### REQUIRED WORK
Using "black" as the search string, find the matching lines below and copy them.

### DATA FOR THIS TASK
■ ■ ■ ■ ■

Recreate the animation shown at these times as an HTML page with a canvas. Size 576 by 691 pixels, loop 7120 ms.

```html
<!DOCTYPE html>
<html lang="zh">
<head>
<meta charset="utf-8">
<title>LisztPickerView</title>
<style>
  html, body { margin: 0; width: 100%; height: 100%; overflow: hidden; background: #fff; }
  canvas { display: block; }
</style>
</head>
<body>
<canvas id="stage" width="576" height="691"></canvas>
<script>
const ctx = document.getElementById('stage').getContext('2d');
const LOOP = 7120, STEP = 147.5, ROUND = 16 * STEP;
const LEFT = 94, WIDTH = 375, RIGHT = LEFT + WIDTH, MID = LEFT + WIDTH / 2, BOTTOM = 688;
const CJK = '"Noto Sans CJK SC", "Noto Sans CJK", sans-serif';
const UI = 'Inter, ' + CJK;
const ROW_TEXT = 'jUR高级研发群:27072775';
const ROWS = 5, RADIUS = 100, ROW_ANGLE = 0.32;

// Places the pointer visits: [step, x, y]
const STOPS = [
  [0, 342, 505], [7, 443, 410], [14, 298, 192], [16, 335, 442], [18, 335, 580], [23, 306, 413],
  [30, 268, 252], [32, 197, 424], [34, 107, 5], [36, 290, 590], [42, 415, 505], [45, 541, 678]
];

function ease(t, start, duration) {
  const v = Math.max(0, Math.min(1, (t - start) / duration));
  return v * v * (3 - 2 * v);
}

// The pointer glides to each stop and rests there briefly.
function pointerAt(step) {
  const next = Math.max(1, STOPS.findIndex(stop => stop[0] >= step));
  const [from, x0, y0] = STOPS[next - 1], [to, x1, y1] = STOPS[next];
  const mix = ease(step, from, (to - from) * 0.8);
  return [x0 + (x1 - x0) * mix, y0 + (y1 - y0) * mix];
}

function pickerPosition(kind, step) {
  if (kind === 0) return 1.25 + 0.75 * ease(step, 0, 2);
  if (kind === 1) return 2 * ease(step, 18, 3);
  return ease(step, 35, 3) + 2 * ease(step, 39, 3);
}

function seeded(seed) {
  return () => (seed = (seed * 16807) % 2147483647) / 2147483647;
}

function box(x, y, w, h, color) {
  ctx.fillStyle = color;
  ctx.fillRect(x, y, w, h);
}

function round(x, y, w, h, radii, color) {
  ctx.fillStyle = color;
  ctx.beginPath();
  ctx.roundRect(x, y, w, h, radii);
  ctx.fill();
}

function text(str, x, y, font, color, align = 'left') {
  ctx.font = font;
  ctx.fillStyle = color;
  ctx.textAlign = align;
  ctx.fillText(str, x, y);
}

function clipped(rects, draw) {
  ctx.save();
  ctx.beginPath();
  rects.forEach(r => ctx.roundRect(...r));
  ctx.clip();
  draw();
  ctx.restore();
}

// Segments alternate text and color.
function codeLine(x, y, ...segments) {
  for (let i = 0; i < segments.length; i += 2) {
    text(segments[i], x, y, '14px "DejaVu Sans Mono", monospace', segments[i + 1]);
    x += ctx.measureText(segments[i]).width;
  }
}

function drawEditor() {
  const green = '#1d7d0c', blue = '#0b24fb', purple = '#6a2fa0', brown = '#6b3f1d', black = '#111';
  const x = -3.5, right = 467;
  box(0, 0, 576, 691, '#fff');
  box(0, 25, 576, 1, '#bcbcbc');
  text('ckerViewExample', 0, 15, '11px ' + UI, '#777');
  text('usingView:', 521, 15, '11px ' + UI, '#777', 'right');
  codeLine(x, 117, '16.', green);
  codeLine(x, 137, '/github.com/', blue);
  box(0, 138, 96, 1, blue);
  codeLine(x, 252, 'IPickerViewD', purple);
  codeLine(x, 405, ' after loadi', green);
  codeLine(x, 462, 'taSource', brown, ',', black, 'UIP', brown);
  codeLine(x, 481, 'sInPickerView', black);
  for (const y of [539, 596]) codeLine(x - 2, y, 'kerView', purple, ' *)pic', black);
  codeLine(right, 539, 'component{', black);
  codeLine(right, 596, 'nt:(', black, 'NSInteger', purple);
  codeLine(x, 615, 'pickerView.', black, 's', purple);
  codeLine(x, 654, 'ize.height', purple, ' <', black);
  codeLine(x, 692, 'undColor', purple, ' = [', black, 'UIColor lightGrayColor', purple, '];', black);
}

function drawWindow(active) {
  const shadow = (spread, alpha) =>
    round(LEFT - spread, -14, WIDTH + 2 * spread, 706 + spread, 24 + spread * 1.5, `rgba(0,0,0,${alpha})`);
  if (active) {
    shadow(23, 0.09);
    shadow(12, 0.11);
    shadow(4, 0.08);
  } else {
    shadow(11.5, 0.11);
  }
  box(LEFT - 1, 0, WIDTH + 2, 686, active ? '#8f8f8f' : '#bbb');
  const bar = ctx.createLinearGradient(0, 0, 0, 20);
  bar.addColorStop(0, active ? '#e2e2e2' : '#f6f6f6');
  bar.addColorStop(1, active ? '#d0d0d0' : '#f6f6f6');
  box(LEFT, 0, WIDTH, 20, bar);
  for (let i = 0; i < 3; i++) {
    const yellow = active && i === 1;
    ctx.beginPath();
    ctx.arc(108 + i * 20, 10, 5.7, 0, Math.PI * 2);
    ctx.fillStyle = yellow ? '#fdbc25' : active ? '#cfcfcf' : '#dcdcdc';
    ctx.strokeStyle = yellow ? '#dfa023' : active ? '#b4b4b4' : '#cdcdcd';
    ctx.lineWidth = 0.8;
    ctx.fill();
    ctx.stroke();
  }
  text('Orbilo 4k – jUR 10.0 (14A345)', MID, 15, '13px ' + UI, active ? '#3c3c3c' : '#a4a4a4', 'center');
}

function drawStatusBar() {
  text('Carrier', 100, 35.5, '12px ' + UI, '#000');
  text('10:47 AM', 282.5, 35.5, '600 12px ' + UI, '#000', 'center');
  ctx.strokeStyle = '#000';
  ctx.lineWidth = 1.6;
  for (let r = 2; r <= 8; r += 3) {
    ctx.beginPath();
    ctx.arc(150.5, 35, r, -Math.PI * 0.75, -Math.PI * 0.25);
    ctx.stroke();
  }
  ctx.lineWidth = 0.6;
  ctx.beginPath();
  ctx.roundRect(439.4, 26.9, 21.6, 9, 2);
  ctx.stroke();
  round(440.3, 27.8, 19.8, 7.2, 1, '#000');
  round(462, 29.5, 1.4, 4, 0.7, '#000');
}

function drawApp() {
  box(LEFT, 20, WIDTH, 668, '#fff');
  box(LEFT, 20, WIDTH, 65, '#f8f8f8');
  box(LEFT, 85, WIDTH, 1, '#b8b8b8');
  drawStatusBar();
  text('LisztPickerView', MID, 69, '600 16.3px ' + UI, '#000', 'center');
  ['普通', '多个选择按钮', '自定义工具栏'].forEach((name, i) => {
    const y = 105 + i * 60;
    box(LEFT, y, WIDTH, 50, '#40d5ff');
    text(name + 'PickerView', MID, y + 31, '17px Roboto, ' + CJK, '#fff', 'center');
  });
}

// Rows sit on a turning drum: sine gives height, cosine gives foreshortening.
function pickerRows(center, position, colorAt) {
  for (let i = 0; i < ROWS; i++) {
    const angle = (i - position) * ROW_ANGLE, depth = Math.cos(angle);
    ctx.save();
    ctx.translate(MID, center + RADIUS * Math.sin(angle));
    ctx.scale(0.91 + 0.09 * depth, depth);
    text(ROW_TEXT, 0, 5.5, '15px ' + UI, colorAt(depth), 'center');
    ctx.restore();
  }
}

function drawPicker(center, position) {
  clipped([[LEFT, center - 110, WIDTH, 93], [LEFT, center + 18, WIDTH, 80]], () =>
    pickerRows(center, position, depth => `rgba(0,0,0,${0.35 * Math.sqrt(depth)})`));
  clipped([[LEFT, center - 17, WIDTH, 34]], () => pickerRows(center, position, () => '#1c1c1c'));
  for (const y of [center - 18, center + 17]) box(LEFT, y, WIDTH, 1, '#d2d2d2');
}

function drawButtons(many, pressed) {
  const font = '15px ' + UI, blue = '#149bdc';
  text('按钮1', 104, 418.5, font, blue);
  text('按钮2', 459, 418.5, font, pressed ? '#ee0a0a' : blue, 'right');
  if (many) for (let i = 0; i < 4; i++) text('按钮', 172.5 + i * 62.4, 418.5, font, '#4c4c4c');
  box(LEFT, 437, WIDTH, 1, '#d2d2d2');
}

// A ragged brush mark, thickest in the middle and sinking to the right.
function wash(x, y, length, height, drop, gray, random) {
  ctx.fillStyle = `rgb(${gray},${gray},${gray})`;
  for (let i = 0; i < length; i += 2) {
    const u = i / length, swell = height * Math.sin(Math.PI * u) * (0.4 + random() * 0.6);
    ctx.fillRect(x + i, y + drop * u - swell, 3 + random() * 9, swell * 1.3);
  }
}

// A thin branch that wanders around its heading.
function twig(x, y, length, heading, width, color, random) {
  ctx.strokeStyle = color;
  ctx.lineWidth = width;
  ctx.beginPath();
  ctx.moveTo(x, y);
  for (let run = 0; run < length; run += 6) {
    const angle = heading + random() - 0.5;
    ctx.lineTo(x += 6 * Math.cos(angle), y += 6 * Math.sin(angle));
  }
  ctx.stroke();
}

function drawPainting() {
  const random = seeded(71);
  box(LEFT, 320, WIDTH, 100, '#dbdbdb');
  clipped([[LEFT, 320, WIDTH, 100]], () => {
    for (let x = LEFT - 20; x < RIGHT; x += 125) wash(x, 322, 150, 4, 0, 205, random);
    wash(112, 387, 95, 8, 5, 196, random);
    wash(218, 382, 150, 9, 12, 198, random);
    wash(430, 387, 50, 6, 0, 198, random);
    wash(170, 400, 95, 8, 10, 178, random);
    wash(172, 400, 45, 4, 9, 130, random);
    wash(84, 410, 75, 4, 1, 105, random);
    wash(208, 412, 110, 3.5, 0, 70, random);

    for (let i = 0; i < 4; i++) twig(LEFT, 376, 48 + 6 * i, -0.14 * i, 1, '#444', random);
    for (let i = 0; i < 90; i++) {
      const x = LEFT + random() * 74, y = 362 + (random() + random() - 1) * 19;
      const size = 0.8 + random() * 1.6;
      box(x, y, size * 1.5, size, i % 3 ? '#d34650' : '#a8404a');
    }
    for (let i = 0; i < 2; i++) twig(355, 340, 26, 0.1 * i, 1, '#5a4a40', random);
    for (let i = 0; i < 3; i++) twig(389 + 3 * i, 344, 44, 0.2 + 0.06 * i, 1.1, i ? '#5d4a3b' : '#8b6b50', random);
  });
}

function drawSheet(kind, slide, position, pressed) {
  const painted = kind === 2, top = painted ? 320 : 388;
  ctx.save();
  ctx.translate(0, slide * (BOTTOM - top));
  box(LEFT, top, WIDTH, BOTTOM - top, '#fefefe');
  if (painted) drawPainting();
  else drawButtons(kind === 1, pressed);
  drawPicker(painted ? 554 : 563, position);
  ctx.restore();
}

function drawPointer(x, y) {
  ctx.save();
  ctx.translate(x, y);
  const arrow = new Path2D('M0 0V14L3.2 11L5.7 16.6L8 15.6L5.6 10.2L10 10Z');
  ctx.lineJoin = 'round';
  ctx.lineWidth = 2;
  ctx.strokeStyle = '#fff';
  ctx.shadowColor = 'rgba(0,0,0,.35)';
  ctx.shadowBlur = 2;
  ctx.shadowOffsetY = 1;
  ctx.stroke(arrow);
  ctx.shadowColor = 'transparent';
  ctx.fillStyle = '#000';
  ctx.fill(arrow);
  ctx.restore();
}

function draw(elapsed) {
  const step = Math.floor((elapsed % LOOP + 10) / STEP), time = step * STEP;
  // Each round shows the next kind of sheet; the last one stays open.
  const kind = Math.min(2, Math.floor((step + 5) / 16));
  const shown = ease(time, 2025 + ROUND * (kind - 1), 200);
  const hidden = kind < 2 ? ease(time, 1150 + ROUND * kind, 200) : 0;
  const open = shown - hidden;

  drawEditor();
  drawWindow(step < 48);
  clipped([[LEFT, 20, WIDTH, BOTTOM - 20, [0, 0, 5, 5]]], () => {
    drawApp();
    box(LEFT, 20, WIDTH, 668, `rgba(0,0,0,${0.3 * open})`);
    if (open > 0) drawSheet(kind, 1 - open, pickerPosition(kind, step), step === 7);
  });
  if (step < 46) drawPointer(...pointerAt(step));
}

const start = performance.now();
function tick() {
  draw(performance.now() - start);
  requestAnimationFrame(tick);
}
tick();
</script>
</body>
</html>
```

■ ■ ■ ■ ■

### TASK RESULT
  const green = '#1d7d0c', blue = '#0b24fb', purple = '#6a2fa0', brown = '#6b3f1d', black = '#111';
  codeLine(x, 462, 'taSource', brown, ',', black, 'UIP', brown);
  codeLine(x, 481, 'sInPickerView', black);
  for (const y of [539, 596]) codeLine(x - 2, y, 'kerView', purple, ' *)pic', black);
  codeLine(right, 539, 'component{', black);
  codeLine(right, 596, 'nt:(', black, 'NSInteger', purple);
  codeLine(x, 615, 'pickerView.', black, 's', purple);
  codeLine(x, 654, 'ize.height', purple, ' <', black);
  codeLine(x, 692, 'undColor', purple, ' = [', black, 'UIColor lightGrayColor', purple, '];', black);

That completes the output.